One of the big announcements drawn from the Union Budget speech of the finance minister was the optional personal income tax relief plan presented to change the existing tax slab for salaried classes to the following:
|Annual Income Slab (Rs.)||New (Optional) Tax Rate||Previous (Old) Tax Rate|
|0-2.5 lacs||No Tax||No Tax|
|2.5-5 lacs||5%||No Tax|
|15 lacs and above||30%||30%|
The finance minister also announced that the government has removed around 70 exemptions in the new simplified income tax regime for citizens to file their tax returns without the help of (tax) advisers. Additionally, the dividend distribution tax (DDT) has now been abolished as well.
It is important to acknowledge that the new personal income tax regime, combined with the removal of DDT could, for some, lead to a higher burden of tax for some investors, considering that the dividends will be taxed in the hands of the shareholders at regular tax rate and in case of high net worth individuals at a marginal rate of 43% or so. For many, the expectation was that the shareholders would be taxed at concessional rates. And with no exemptions, this step might also discourage small savings which are in the form of fixed deposits, insurance, housing interest etc.
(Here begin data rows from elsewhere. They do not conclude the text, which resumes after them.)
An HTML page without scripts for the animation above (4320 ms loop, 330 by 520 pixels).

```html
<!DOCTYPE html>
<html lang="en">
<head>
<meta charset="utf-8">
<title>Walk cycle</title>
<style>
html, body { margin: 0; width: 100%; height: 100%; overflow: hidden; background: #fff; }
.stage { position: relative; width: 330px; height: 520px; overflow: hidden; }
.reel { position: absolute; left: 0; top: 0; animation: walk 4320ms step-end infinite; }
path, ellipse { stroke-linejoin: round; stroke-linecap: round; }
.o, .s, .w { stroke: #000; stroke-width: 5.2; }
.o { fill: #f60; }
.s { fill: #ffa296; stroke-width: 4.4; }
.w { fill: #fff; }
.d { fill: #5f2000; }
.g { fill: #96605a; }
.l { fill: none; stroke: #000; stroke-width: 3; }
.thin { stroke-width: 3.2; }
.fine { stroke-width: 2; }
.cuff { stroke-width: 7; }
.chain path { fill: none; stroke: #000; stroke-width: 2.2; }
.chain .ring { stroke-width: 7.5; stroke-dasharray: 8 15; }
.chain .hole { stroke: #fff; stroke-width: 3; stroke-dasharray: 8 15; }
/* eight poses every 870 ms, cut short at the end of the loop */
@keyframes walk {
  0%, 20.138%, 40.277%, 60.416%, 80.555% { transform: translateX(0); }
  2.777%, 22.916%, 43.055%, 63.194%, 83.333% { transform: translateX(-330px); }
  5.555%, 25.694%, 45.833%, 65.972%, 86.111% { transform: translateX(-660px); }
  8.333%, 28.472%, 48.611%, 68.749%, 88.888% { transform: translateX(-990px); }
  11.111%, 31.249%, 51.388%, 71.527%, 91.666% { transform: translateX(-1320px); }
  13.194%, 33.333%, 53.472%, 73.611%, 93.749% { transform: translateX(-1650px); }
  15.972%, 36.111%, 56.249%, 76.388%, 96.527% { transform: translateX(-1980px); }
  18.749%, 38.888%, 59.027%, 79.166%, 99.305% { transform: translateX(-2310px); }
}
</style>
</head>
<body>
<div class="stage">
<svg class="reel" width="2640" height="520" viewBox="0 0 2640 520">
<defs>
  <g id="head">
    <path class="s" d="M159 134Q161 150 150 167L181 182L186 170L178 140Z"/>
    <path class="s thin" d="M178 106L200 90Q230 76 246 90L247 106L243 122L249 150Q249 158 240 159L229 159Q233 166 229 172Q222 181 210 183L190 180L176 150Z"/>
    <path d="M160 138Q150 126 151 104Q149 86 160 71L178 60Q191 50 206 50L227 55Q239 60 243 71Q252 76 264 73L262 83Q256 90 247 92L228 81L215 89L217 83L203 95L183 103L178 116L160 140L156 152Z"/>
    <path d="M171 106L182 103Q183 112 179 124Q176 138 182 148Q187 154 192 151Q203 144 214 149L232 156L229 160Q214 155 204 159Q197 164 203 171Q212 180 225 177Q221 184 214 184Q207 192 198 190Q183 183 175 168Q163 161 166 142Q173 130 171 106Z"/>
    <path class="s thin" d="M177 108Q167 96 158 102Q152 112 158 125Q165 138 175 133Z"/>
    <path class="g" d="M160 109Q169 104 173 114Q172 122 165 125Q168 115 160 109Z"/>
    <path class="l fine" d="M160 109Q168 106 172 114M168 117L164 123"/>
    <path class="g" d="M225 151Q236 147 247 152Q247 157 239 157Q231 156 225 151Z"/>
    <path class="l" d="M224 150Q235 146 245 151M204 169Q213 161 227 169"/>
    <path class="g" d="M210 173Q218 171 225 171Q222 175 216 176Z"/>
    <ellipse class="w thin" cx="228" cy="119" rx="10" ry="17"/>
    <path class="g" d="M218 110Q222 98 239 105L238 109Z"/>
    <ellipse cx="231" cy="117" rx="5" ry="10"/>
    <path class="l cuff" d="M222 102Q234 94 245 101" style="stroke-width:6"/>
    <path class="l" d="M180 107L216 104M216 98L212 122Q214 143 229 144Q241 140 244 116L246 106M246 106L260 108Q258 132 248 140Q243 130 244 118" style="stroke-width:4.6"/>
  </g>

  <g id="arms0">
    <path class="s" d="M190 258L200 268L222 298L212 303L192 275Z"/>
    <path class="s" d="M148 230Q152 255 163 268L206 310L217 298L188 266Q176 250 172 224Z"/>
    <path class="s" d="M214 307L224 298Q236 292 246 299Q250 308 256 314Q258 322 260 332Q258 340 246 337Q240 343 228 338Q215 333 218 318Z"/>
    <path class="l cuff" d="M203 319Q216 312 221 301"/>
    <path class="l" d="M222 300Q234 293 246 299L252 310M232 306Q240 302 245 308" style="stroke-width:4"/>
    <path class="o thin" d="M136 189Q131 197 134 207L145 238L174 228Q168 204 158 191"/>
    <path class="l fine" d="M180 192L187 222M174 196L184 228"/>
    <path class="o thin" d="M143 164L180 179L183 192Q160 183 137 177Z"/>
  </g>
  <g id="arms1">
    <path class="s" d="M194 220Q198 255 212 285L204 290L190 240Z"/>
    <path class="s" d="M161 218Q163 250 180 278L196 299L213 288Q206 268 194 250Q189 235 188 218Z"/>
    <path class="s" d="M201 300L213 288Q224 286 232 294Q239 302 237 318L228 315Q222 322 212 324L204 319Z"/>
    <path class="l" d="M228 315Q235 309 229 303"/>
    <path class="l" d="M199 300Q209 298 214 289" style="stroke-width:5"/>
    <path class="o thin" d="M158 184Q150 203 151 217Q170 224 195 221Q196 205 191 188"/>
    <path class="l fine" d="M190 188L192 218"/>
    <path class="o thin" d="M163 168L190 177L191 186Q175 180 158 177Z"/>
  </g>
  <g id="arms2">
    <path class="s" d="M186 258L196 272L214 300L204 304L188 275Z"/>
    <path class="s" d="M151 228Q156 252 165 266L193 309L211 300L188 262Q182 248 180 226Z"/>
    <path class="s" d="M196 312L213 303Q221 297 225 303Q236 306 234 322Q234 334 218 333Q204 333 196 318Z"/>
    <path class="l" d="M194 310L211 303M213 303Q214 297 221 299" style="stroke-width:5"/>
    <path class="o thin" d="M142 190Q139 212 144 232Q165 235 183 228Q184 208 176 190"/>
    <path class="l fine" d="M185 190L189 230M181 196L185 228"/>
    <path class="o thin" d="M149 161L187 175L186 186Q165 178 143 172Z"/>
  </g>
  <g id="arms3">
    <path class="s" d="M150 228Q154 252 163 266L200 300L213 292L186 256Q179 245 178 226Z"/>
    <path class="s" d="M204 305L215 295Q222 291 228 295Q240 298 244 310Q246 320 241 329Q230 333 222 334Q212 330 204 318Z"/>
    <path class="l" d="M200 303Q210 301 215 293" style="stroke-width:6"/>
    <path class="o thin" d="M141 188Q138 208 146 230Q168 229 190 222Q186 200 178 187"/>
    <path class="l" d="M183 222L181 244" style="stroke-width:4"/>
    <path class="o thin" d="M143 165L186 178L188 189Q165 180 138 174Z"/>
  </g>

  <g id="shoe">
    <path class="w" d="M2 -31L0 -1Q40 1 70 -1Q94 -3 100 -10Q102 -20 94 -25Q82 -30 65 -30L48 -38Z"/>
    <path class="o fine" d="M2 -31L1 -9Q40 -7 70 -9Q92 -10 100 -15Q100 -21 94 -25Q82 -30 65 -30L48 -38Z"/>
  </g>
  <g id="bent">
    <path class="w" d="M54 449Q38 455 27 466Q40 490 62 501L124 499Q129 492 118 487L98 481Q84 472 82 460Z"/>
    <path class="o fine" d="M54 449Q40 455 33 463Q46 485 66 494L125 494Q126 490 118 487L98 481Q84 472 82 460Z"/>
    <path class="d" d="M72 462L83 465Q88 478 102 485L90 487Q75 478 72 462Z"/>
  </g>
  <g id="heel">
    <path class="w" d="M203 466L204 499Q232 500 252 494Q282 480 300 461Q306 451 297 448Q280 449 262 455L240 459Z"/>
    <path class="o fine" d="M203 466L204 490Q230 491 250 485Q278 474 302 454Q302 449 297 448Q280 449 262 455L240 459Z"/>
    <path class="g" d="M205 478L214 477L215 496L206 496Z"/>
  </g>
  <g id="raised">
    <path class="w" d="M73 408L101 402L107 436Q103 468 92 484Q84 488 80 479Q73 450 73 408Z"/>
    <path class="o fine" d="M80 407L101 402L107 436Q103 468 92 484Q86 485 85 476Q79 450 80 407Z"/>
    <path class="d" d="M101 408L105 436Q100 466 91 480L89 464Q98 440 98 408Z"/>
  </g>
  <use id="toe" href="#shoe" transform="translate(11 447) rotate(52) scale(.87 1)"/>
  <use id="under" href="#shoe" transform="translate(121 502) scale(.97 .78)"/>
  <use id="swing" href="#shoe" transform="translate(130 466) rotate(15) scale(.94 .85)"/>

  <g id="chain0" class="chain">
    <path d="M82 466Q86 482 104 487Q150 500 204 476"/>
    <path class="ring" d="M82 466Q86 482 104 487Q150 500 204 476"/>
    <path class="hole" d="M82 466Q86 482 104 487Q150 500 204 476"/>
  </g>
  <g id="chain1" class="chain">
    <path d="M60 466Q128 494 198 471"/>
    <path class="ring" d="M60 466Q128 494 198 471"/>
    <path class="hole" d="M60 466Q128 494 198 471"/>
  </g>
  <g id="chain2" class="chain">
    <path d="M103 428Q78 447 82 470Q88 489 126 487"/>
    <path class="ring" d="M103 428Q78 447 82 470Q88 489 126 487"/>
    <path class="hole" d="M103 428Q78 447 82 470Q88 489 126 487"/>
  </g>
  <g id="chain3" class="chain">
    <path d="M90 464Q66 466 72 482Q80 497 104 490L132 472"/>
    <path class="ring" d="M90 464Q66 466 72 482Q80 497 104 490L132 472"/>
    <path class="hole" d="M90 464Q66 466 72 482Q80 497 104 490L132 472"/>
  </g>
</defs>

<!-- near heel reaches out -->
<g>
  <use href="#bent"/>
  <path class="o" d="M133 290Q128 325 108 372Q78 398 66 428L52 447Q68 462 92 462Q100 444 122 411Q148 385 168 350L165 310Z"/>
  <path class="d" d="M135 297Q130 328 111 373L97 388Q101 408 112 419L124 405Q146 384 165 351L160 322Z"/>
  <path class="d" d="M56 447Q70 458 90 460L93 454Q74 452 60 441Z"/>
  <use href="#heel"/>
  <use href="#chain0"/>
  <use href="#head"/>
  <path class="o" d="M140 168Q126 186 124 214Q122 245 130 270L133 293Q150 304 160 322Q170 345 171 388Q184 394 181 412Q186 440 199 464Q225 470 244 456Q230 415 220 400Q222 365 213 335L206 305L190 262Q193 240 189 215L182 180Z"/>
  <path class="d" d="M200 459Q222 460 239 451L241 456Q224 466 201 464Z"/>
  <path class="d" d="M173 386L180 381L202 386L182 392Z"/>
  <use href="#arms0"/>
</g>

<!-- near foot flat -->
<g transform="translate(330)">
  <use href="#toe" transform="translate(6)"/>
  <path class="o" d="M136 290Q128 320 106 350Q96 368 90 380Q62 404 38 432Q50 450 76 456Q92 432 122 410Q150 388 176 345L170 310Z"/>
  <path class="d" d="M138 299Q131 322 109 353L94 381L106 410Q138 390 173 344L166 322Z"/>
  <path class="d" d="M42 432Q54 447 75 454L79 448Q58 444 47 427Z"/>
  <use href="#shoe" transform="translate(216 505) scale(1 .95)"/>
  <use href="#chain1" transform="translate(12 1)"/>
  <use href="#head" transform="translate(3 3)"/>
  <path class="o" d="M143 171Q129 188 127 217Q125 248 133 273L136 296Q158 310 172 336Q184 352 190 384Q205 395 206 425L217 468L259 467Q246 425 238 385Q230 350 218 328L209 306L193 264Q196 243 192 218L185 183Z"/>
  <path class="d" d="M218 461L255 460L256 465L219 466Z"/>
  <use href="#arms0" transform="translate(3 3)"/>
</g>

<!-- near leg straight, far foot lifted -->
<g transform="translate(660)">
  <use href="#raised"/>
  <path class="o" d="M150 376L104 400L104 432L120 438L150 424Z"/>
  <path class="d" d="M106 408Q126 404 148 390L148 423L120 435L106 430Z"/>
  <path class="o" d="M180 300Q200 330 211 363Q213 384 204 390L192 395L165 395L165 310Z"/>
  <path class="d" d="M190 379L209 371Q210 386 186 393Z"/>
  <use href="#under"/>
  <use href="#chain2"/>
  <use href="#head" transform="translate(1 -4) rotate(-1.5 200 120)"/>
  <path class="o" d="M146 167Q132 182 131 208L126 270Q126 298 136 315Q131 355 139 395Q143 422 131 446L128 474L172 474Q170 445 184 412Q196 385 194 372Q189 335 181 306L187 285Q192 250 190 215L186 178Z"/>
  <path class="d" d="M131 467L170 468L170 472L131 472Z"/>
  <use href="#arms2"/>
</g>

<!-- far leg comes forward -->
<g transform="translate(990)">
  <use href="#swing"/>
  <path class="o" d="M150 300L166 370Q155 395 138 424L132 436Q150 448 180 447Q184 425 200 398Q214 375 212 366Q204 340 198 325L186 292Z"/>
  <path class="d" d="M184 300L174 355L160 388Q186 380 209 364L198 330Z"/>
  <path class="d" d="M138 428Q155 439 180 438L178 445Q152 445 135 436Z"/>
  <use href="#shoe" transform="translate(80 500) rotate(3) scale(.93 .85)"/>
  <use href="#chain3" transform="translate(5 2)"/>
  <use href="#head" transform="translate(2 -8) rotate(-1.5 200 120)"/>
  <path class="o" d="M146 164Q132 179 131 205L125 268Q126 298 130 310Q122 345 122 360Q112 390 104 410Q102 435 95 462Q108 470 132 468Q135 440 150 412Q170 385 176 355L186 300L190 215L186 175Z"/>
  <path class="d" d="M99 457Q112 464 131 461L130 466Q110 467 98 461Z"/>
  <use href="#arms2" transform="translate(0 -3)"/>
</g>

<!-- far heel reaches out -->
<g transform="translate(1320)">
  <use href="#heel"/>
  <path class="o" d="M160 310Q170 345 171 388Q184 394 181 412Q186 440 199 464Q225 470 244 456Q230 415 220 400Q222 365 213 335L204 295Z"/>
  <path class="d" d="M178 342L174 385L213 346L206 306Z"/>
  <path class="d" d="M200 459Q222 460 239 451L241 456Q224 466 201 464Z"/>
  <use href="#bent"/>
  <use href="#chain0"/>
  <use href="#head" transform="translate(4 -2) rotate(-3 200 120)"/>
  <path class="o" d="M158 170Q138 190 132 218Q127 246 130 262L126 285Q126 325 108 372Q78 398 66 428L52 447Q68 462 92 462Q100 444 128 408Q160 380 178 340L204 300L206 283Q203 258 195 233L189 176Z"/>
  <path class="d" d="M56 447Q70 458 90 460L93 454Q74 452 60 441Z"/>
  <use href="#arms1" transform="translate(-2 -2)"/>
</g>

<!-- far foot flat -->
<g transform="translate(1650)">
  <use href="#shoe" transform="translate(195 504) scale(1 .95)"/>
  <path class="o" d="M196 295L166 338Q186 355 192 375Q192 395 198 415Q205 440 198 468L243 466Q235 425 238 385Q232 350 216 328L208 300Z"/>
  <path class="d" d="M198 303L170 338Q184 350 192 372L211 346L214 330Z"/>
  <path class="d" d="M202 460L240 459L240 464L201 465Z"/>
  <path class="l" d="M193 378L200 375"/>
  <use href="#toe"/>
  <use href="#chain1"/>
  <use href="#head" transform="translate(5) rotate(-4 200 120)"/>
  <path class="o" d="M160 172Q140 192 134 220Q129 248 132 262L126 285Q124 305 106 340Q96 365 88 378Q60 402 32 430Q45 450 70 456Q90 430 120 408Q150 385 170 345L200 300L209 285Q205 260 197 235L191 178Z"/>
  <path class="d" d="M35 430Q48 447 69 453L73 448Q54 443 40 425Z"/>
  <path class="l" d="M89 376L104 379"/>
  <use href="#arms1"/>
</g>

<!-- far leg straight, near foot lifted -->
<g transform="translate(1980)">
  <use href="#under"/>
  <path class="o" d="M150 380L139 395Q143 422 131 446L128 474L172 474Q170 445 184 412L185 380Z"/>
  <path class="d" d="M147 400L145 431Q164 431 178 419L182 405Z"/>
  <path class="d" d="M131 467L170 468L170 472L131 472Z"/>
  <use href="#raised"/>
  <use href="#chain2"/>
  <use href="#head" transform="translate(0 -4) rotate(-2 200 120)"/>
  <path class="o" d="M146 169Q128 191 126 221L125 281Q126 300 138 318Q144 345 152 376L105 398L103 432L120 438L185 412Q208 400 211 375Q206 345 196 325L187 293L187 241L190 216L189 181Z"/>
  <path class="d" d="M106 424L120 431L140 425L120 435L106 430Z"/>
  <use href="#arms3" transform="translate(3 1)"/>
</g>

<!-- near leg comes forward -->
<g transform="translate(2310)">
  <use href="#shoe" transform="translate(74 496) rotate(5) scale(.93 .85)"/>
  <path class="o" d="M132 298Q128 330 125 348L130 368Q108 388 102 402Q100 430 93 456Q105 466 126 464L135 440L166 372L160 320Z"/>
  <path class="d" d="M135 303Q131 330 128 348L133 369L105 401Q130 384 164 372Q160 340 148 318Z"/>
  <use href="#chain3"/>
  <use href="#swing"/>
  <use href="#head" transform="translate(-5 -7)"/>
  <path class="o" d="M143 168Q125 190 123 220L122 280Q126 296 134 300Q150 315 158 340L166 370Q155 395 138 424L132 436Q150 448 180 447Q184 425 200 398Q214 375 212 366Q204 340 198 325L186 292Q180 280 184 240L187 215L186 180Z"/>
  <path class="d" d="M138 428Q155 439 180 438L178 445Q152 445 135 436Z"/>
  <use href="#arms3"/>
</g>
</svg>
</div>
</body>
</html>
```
In any case, judging from the merit of announcements made, and looking at the ailing condition of the Indian economy, Budget 2020 comes across as one that targets rural and social sector spending. The question is whether this is enough and to what extent would these financial outlays help in driving short-term demand, increasing both rural and urban consumption and thereby private investment, which is the most critical need in generating jobs.
There were no clear, direct set of measures to hand in cash or direct income transfers to different groups for increasing consumer spending, nor any concrete steps taken for the corporate industry to kick-start investments in building new capacities. This explains, to a certain extent, the negative sentiment seen in the stock markets. There remains a big question mark on whether Nirmala Sitharaman’s effort to revive consumer and producer sentiments through in-direct steps and reliance on big-infra projects and mega-deals – as seen with the earlier announcements on National Infrastructure Pipeline and Affordable Housing plan – will actually yield any short-term positive returns.
Deepanshu Mohan is assistant professor of economics at Jindal School of International Affairs, O.P. Global Jindal University.